▸ **Problem**
What lines in the data below mention the string "body"? Copy them out.

*** Data extract ***

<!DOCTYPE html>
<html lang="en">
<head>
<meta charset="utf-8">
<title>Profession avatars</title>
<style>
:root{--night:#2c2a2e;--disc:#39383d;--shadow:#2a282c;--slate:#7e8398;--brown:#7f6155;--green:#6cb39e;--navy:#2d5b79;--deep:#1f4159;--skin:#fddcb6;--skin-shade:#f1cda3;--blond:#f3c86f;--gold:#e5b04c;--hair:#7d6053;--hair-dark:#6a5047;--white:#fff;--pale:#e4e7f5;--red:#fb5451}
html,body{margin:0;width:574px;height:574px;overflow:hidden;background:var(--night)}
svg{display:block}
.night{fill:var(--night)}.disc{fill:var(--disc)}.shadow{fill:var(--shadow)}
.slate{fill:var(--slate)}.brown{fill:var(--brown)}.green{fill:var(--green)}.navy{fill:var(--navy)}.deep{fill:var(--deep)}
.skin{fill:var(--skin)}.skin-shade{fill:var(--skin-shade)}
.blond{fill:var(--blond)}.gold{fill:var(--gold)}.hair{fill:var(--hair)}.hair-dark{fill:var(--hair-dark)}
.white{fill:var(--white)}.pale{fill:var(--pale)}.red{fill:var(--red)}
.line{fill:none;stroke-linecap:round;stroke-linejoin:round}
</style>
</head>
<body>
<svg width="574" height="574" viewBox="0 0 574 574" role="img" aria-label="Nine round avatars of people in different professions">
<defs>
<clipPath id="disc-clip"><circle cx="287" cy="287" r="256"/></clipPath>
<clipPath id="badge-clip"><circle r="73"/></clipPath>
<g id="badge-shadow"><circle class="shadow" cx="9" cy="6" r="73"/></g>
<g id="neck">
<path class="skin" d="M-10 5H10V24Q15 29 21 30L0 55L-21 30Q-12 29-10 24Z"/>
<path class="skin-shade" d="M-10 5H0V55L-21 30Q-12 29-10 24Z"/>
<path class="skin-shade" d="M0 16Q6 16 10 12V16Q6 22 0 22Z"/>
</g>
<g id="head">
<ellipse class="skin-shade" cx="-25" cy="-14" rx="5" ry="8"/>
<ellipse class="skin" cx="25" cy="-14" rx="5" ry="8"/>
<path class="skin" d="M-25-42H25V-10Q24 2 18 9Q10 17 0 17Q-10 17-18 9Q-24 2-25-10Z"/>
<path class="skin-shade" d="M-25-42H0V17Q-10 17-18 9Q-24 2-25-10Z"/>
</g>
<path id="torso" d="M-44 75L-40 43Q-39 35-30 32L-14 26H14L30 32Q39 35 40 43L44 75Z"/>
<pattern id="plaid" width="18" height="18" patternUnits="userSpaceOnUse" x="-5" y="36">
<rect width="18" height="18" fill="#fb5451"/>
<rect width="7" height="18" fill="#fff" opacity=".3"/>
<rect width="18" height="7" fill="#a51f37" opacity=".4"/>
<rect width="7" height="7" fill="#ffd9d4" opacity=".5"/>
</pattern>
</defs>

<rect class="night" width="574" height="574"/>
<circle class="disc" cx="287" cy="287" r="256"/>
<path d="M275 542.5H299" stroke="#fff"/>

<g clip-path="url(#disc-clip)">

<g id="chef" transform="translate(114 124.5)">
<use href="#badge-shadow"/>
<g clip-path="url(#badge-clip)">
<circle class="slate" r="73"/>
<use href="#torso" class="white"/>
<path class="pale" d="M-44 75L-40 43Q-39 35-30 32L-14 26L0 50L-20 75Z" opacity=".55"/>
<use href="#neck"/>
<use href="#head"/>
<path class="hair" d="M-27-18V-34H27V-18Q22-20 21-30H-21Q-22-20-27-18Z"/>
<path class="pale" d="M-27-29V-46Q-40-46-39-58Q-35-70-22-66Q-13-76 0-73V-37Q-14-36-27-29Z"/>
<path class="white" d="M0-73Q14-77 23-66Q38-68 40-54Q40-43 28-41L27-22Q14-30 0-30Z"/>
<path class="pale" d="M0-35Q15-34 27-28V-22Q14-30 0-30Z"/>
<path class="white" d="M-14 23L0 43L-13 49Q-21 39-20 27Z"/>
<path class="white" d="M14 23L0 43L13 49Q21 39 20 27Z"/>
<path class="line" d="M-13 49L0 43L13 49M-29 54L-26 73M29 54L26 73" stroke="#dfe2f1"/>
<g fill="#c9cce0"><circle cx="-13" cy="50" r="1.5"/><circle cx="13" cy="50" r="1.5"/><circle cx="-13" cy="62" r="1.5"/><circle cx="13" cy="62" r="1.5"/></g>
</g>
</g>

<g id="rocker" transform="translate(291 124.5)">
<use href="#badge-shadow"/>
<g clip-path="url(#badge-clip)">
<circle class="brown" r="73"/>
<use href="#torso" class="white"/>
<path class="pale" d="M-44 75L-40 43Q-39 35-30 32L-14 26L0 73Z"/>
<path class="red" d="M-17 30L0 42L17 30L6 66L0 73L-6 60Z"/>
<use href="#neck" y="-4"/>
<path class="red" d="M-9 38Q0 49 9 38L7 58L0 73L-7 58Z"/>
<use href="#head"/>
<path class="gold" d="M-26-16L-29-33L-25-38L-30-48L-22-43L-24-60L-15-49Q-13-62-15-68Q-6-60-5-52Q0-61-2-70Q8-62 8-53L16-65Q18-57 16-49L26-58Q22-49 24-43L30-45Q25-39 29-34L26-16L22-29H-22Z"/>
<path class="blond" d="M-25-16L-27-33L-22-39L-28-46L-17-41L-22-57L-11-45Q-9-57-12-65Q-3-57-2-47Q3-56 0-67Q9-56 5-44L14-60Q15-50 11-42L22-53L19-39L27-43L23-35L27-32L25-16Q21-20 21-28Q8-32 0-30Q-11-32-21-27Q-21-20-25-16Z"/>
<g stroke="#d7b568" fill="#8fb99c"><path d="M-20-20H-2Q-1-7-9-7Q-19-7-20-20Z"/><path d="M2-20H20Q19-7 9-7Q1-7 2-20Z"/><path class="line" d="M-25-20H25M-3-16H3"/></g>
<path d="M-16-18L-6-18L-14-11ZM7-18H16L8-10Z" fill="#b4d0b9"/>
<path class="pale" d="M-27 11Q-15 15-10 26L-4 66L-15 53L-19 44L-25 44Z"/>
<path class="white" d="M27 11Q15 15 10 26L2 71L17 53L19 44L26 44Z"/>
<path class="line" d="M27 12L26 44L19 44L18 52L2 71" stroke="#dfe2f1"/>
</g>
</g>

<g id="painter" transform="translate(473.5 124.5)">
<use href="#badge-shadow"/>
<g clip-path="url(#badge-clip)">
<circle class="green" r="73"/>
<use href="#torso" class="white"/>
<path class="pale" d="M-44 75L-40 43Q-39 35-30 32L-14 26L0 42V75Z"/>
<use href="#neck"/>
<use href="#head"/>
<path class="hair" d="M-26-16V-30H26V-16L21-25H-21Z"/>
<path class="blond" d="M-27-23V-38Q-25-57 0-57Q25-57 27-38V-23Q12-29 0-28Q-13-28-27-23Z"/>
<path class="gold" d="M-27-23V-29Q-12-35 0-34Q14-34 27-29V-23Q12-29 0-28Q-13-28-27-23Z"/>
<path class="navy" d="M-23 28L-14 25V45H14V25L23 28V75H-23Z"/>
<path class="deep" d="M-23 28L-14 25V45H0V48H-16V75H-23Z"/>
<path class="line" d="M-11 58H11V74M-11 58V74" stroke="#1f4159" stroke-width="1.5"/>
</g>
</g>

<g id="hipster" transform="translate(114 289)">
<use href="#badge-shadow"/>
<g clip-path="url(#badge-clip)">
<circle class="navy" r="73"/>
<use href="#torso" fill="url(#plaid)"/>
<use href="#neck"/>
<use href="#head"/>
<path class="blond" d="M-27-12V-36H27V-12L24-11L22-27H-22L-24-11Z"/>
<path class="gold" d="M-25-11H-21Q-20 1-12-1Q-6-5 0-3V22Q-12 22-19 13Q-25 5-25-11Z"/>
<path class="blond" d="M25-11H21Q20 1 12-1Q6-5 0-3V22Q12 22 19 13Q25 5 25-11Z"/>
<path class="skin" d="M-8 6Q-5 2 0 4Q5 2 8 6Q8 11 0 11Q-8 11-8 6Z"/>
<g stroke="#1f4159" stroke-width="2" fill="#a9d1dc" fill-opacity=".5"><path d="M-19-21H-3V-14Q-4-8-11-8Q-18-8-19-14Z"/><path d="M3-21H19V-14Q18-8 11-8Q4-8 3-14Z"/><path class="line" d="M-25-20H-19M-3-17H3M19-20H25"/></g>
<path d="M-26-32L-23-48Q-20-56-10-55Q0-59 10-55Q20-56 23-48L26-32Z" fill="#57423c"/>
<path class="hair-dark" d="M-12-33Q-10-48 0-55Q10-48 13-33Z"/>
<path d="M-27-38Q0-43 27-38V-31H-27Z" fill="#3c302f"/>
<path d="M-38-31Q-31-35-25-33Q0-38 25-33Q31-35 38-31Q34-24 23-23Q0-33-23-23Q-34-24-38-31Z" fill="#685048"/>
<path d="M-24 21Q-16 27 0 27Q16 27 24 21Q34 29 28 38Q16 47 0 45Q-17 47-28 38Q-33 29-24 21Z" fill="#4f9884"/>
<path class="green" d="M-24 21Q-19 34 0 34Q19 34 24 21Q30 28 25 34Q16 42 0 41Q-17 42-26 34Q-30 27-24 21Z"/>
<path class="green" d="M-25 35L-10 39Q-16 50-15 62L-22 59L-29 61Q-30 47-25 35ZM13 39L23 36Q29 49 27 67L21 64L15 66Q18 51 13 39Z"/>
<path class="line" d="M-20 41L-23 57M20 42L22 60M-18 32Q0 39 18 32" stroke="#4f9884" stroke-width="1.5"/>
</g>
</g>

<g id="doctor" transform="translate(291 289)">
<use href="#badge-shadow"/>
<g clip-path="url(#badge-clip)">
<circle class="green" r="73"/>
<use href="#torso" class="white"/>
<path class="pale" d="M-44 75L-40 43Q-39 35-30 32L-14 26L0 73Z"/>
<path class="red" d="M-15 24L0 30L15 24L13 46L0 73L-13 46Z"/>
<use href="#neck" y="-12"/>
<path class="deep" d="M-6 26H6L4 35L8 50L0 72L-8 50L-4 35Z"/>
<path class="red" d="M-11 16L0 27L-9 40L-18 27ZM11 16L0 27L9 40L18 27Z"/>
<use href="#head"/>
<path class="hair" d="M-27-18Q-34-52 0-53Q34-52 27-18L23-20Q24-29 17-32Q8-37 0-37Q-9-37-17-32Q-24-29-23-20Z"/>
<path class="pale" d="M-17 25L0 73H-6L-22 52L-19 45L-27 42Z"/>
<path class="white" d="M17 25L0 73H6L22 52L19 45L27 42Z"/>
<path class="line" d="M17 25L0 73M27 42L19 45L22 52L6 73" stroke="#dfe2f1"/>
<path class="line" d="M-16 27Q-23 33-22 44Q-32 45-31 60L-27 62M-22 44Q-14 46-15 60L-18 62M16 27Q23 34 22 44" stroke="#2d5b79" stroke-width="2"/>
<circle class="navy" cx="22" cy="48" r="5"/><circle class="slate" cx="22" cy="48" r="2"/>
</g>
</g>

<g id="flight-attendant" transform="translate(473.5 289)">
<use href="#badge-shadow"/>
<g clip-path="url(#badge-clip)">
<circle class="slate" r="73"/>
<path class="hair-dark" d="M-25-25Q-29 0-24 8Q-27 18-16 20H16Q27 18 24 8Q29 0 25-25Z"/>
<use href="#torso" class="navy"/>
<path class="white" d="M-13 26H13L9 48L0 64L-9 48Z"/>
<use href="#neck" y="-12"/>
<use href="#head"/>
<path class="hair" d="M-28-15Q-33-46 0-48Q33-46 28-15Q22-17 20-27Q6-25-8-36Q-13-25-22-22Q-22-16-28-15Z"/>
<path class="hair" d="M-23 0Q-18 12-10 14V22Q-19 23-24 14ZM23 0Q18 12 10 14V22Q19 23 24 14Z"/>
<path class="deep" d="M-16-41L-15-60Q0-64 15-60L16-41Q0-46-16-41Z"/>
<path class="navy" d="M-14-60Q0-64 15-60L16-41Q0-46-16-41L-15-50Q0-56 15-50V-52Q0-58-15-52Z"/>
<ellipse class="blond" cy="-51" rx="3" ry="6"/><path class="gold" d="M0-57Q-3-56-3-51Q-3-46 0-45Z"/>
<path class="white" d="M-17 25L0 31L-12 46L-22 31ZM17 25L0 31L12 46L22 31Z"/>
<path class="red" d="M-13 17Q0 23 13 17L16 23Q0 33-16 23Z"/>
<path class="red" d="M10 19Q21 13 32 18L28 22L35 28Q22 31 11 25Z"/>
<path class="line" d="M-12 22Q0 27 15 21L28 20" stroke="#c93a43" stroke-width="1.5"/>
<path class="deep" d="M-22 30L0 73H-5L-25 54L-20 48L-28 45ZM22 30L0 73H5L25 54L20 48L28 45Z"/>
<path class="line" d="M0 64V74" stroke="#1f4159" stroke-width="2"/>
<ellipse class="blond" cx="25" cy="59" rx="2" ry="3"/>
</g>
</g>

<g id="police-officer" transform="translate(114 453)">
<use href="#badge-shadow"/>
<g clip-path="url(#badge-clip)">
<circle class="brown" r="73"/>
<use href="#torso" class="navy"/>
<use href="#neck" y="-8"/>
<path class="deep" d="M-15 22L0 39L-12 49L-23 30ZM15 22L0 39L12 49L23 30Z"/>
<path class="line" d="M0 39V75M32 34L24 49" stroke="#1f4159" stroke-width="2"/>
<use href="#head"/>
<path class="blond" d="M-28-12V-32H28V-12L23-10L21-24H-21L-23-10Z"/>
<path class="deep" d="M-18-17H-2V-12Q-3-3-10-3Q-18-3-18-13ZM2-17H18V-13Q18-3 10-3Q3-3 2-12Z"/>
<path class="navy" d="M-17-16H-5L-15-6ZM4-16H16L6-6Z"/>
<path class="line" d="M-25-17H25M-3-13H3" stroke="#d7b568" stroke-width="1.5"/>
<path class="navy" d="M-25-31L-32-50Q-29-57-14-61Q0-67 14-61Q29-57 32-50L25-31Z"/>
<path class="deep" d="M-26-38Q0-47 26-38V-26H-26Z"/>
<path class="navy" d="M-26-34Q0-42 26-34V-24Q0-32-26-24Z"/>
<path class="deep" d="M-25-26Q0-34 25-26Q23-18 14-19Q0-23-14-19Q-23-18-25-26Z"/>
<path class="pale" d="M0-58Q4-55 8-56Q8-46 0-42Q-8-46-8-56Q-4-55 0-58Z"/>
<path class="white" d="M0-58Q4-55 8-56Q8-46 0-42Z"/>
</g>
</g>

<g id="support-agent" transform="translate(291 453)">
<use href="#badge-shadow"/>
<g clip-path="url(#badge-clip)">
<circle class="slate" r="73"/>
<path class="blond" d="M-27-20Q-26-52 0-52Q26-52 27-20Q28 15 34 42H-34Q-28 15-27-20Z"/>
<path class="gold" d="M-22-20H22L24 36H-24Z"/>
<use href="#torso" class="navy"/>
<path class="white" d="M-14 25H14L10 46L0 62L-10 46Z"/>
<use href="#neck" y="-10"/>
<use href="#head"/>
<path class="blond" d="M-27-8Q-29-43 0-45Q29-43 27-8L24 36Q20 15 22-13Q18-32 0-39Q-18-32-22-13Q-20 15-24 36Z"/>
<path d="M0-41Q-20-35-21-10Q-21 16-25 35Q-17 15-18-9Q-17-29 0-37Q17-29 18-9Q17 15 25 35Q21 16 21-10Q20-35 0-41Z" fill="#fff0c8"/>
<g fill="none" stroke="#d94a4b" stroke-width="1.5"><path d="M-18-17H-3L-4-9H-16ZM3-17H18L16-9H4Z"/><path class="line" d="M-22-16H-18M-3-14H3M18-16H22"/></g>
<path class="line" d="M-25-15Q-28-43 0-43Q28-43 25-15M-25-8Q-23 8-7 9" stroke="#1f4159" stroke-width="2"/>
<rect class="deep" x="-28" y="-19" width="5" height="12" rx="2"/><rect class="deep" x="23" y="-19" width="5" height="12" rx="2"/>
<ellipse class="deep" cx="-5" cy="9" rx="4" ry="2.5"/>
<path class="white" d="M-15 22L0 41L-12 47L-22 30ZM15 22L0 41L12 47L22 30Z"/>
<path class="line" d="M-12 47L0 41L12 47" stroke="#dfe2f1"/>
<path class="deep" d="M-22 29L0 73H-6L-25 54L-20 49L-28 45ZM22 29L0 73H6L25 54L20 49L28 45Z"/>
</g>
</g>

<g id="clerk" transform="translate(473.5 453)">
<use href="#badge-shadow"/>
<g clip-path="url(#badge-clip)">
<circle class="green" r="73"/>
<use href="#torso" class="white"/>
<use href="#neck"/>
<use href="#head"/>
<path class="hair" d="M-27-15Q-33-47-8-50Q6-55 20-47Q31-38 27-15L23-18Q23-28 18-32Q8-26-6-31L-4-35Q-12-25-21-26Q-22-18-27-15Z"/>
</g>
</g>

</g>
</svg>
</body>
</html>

*** End of Data extract ***

▸ **Completed exercise**
html,body{margin:0;width:574px;height:574px;overflow:hidden;background:var(--night)}
<body>
</body>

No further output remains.